### Your instructions
Check every line below for the string "translate". Copy the ones that have it.

****

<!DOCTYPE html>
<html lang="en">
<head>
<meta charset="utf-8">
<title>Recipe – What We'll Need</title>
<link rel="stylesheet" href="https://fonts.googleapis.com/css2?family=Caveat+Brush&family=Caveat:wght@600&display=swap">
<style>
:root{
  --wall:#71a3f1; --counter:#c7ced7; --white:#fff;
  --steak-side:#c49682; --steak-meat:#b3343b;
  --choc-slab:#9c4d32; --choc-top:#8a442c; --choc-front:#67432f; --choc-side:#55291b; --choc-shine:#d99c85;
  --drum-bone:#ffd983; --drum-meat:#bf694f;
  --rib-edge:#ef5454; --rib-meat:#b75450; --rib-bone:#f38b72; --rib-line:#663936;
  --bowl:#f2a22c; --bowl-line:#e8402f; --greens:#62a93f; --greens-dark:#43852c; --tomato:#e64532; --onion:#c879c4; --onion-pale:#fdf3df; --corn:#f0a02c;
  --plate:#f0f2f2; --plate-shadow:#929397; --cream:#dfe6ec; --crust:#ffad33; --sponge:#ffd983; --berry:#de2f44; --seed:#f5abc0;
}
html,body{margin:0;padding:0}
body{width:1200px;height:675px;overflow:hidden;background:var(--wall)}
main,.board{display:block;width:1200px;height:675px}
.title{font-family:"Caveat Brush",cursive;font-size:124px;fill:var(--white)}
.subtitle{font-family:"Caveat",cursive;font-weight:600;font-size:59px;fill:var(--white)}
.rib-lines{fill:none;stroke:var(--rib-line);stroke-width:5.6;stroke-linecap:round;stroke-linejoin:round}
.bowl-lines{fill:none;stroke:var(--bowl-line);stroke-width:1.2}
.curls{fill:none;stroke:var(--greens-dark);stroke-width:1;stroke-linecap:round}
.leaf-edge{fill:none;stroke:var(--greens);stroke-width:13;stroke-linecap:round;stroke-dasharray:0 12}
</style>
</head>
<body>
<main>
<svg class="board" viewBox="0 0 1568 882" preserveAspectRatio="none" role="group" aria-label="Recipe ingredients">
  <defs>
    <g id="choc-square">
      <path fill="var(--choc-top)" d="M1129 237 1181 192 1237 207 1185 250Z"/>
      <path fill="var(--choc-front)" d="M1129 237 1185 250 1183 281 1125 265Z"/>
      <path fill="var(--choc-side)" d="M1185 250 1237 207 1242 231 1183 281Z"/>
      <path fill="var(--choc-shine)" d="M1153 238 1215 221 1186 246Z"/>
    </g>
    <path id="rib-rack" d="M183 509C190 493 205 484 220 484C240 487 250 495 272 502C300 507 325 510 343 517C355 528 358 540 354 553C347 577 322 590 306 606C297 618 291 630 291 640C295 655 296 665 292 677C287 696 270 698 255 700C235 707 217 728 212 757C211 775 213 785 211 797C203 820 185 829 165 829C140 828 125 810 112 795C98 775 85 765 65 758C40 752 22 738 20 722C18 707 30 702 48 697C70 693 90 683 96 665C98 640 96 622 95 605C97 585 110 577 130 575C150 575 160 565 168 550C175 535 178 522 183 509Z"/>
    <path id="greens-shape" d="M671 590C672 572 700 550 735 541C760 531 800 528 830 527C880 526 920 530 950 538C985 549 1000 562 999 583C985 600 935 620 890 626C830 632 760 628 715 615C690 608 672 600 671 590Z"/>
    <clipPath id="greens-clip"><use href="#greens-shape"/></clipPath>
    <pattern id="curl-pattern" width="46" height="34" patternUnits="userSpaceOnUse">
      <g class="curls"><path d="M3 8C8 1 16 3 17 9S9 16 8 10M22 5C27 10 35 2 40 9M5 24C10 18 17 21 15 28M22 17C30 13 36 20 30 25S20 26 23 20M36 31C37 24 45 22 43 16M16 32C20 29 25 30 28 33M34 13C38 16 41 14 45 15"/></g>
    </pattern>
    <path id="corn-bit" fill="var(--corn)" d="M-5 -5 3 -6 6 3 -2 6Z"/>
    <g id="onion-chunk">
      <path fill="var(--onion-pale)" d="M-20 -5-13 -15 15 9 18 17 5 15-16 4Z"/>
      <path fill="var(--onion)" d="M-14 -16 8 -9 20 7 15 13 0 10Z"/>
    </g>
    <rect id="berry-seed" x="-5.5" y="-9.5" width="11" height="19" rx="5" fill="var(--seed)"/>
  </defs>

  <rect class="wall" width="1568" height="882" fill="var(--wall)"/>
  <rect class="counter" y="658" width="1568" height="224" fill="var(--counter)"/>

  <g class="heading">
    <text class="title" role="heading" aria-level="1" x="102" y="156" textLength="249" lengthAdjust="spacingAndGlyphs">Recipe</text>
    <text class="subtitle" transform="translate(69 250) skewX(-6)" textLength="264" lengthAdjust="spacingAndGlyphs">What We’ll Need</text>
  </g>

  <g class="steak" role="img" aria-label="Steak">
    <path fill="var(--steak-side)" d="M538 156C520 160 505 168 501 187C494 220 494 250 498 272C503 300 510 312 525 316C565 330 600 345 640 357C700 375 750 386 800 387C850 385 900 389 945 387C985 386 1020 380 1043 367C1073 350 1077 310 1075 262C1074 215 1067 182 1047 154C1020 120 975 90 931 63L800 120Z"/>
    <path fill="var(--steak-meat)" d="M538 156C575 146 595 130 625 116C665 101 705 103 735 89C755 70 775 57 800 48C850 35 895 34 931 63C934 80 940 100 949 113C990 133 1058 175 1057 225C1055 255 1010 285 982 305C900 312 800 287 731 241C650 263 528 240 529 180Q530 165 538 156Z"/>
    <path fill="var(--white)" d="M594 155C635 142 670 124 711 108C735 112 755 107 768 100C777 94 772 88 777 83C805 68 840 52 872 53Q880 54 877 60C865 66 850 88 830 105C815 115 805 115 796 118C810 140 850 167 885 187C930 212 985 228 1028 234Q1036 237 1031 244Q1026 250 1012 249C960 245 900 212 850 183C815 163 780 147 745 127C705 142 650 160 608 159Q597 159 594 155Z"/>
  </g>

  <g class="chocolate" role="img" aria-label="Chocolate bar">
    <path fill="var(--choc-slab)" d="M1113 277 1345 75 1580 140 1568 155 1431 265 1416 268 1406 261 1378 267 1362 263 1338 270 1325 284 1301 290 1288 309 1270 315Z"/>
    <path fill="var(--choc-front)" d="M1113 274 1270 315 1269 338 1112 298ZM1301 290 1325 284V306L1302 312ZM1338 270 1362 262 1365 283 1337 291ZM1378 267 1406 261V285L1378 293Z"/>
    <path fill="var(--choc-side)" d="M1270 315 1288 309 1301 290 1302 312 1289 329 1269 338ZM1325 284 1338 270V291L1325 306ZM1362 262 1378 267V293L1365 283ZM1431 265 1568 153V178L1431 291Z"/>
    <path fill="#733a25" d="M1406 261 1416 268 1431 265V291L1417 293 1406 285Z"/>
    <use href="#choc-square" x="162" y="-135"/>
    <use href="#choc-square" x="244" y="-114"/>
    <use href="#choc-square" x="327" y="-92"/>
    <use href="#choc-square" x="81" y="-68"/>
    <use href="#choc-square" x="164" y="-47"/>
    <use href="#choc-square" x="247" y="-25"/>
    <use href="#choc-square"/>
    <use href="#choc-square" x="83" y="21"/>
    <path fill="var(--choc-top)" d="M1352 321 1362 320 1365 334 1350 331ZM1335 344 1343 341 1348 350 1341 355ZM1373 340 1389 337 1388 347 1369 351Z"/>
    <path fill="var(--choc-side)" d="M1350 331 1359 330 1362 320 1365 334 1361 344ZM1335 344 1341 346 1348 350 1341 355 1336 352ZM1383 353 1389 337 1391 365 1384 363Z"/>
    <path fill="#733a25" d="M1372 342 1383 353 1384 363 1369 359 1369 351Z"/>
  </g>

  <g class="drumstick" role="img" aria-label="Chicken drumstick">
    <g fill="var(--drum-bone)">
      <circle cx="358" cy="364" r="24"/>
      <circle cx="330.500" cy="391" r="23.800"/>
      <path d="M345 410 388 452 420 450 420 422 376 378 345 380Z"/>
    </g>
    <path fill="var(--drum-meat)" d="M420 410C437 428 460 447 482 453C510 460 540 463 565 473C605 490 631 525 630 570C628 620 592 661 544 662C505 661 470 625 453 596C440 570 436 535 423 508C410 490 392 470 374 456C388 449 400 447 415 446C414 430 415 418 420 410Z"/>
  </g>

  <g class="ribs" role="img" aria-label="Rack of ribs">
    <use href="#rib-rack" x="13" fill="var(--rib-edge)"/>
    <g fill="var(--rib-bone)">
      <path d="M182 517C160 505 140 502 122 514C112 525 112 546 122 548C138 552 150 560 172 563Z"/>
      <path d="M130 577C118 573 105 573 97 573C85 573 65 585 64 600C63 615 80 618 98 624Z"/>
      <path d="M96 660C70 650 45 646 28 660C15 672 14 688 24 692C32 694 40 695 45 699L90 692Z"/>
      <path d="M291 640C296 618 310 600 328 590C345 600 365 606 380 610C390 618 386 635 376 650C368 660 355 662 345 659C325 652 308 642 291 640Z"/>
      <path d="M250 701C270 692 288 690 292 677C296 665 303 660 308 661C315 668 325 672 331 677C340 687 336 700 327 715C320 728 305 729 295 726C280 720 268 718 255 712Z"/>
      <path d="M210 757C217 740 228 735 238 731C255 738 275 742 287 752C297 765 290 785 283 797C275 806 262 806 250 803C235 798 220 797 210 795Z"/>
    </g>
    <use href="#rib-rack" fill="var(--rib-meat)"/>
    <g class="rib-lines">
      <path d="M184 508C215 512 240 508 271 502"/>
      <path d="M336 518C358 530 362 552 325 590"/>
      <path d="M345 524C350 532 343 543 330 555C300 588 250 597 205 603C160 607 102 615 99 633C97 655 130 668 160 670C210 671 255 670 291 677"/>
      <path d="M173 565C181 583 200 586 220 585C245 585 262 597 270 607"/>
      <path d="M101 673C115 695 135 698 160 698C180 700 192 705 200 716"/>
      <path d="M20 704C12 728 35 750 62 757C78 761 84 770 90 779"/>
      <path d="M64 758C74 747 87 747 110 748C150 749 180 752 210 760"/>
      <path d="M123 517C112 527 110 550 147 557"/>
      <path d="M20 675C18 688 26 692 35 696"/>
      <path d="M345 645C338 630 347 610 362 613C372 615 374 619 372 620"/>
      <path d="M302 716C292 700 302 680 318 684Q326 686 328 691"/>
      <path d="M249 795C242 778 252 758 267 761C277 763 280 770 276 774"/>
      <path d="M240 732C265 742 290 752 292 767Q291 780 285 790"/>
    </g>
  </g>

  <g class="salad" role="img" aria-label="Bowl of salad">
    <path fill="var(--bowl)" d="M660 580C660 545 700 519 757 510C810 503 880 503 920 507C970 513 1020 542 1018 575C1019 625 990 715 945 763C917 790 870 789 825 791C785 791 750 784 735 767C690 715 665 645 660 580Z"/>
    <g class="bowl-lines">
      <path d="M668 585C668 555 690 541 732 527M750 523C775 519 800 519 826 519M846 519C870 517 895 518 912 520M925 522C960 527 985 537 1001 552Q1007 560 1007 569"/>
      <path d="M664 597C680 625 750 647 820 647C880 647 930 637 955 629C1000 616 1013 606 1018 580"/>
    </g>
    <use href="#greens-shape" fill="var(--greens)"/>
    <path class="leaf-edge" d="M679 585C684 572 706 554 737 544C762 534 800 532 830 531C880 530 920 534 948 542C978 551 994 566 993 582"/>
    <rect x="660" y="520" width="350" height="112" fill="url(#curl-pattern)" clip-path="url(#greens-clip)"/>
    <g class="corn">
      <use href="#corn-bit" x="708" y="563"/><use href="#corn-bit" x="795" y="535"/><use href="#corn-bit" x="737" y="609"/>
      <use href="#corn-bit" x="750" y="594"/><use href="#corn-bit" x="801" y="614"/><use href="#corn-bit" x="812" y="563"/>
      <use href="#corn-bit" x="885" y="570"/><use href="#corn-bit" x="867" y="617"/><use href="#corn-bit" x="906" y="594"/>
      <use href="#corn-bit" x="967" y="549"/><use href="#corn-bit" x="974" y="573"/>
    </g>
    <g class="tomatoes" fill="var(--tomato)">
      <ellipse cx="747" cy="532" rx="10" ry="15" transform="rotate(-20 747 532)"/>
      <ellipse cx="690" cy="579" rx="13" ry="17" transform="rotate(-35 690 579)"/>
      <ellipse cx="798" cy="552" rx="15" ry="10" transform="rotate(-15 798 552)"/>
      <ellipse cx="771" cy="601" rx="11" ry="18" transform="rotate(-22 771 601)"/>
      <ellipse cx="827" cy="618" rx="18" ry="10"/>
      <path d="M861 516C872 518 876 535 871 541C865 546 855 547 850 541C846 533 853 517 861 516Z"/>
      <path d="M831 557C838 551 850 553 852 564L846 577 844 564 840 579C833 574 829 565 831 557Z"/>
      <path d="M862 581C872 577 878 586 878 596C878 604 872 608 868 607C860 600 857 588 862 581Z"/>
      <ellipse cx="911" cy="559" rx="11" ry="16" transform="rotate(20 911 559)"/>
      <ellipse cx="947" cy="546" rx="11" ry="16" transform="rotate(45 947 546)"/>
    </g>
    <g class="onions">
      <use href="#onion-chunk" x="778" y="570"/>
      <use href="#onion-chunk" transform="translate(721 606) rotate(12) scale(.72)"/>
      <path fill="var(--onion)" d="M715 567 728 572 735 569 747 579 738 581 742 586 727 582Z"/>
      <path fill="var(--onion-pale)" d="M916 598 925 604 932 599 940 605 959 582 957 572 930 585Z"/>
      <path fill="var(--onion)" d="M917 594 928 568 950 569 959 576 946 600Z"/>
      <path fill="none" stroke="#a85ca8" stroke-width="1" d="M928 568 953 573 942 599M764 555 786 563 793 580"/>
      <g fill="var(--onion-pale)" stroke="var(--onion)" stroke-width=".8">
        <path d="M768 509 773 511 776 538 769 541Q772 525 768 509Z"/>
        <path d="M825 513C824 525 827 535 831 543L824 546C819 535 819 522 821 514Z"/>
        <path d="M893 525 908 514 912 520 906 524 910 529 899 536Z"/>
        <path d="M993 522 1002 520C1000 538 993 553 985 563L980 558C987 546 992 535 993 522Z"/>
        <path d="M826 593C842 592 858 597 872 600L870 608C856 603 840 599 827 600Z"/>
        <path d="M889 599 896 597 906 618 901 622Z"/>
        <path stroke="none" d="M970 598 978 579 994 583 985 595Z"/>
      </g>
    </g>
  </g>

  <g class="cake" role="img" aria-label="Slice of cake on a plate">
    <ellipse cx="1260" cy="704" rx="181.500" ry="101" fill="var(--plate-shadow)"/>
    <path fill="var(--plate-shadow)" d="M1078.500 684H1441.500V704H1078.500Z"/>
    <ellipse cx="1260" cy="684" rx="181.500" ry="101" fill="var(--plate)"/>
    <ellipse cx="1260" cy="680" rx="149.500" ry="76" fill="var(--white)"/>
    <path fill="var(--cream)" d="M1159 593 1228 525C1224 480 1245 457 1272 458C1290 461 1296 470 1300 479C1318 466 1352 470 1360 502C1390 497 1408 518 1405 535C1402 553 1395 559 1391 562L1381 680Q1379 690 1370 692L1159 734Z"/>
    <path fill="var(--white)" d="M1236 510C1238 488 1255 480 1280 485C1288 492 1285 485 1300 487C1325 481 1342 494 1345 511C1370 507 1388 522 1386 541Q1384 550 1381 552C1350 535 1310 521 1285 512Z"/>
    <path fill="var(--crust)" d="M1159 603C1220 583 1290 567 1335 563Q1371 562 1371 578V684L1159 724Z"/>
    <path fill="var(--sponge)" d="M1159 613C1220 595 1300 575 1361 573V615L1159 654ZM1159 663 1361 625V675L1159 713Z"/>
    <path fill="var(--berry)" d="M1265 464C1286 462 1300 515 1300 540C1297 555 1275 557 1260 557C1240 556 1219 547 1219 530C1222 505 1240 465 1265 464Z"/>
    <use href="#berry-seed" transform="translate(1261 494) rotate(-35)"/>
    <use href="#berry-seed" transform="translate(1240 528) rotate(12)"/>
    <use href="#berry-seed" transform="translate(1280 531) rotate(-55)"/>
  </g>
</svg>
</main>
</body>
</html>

****

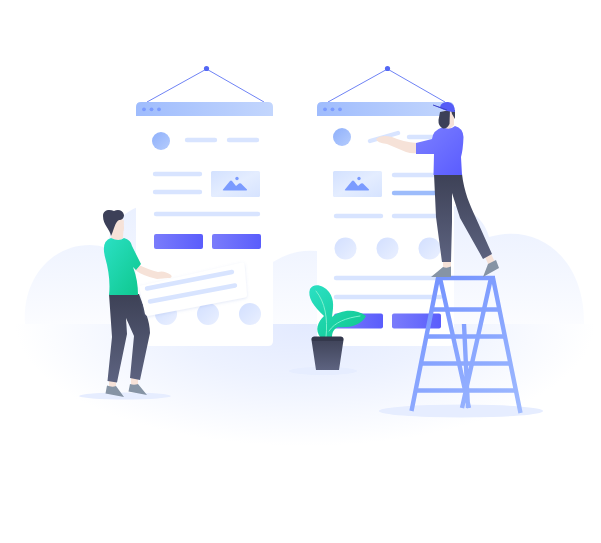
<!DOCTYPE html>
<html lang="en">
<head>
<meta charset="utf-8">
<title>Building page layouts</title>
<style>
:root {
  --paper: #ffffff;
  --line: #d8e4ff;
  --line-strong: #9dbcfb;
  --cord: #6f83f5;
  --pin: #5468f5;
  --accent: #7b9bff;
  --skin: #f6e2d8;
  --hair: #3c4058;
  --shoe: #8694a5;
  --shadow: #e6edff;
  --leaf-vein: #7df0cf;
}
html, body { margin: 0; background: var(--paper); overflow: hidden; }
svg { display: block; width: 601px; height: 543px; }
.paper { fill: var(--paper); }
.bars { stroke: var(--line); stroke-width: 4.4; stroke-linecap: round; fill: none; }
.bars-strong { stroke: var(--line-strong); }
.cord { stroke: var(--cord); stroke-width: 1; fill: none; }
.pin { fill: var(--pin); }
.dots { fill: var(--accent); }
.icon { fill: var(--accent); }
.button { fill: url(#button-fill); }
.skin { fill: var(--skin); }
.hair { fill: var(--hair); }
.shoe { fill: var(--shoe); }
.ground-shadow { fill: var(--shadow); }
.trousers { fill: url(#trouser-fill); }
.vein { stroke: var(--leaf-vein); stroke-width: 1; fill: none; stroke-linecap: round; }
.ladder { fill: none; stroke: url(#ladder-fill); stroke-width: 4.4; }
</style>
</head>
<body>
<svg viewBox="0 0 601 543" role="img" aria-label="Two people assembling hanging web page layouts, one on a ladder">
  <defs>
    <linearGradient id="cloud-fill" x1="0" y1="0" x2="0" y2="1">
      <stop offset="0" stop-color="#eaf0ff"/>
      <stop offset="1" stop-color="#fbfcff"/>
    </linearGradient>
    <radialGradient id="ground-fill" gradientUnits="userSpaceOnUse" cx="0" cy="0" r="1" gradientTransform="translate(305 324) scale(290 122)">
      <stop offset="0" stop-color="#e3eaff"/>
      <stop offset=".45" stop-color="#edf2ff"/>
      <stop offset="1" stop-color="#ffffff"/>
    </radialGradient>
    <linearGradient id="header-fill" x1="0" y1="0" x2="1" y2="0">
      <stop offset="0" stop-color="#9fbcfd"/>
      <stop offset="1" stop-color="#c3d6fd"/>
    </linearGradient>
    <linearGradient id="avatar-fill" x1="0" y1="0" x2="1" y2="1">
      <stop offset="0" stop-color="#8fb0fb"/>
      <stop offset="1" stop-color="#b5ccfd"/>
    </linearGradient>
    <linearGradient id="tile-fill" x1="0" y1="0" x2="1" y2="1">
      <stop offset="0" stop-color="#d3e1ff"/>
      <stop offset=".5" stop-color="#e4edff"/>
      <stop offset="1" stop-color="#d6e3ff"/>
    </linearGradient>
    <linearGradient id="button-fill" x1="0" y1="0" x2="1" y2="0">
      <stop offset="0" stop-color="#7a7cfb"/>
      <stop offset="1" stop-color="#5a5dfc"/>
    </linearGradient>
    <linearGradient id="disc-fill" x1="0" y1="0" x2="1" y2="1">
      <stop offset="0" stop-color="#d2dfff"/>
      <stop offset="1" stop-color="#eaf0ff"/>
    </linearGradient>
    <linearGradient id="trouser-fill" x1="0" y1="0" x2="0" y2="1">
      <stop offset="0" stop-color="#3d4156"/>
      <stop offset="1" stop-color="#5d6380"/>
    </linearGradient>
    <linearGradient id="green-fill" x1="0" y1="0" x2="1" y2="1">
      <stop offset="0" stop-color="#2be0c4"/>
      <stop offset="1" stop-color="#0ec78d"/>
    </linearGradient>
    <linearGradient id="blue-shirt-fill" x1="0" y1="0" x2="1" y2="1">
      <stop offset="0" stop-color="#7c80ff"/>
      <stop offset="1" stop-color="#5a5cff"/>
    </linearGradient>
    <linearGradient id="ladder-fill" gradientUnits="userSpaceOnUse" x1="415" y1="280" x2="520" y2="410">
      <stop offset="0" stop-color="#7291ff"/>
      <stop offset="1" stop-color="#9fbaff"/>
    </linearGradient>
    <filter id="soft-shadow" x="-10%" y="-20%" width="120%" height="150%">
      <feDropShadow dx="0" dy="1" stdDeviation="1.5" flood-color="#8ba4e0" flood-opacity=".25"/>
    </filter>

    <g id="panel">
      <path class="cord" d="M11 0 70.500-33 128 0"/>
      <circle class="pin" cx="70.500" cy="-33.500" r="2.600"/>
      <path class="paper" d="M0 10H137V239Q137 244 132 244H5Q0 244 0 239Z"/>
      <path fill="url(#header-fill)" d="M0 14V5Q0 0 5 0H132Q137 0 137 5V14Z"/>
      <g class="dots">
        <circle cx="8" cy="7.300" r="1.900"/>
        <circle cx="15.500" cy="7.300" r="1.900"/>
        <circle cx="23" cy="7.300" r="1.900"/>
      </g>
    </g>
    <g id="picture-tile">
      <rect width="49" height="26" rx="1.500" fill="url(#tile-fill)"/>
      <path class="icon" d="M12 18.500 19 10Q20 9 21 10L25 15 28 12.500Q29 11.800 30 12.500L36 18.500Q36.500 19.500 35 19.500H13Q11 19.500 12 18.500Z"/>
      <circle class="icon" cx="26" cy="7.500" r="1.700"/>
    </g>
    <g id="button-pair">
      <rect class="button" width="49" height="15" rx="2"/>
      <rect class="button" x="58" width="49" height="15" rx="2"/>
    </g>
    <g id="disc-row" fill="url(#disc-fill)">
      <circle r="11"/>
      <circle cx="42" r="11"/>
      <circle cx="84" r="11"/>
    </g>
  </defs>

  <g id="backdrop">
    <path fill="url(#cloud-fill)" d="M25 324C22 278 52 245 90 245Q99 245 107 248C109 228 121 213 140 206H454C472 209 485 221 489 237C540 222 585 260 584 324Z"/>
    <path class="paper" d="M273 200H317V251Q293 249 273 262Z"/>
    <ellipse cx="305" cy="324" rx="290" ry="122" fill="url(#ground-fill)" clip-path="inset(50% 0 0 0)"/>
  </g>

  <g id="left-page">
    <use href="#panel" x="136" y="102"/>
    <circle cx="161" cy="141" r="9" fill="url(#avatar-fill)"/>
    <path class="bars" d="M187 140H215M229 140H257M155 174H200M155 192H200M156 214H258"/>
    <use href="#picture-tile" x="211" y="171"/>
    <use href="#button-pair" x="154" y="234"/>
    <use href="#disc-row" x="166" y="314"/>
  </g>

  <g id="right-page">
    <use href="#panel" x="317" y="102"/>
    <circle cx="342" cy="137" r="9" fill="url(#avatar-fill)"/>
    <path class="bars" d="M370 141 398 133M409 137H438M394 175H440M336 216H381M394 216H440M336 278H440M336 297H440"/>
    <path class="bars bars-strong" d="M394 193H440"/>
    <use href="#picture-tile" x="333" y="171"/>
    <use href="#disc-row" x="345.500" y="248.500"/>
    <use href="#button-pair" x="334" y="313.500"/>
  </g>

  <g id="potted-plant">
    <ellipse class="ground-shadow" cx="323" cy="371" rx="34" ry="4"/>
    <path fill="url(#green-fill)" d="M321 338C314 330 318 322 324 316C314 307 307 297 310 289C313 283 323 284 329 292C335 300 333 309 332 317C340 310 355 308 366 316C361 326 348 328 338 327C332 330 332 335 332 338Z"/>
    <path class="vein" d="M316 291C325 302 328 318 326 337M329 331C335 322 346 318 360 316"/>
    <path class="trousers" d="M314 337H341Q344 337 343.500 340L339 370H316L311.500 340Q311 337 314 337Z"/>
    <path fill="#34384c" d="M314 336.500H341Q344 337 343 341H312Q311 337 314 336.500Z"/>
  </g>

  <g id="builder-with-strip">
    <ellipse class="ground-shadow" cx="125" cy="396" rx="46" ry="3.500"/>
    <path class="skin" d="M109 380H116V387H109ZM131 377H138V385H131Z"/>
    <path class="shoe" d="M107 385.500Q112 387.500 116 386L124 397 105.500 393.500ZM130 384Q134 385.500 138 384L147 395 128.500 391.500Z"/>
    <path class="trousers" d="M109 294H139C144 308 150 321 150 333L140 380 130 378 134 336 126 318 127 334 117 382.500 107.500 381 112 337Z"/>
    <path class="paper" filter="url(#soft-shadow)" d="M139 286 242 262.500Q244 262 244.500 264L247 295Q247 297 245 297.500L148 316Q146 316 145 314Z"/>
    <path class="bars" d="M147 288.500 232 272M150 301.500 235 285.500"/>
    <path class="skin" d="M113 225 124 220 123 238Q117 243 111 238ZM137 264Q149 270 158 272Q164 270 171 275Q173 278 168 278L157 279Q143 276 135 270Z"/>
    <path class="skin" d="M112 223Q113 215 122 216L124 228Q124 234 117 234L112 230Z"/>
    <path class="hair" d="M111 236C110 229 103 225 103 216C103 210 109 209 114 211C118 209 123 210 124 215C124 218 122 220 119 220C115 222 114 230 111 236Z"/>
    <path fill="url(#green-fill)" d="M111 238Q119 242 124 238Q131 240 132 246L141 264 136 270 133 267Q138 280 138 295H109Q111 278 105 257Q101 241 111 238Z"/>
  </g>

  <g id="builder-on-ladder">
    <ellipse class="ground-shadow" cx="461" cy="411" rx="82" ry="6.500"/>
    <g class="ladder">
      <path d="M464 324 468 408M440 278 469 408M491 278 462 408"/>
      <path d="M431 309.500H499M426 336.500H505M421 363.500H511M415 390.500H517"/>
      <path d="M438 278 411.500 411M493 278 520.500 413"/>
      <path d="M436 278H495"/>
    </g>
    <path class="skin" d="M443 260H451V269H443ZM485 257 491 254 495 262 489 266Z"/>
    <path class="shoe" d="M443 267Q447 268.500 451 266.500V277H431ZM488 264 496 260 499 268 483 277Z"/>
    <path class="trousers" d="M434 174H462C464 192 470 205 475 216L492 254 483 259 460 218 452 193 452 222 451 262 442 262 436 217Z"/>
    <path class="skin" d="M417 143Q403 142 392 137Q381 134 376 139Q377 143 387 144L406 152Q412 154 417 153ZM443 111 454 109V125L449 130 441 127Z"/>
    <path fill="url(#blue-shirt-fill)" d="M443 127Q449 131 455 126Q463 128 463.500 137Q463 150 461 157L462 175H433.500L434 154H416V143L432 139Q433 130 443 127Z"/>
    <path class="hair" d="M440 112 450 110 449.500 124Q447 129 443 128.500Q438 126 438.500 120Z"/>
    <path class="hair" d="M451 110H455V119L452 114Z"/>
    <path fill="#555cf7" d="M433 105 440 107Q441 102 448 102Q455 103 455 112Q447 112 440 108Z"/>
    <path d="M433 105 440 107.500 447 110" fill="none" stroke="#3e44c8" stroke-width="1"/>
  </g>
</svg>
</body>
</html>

****

### Result of the task
    <text class="subtitle" transform="translate(69 250) skewX(-6)" textLength="264" lengthAdjust="spacingAndGlyphs">What We’ll Need</text>
      <use href="#onion-chunk" transform="translate(721 606) rotate(12) scale(.72)"/>
    <use href="#berry-seed" transform="translate(1261 494) rotate(-35)"/>
    <use href="#berry-seed" transform="translate(1240 528) rotate(12)"/>
    <use href="#berry-seed" transform="translate(1280 531) rotate(-55)"/>
    <radialGradient id="ground-fill" gradientUnits="userSpaceOnUse" cx="0" cy="0" r="1" gradientTransform="translate(305 324) scale(290 122)">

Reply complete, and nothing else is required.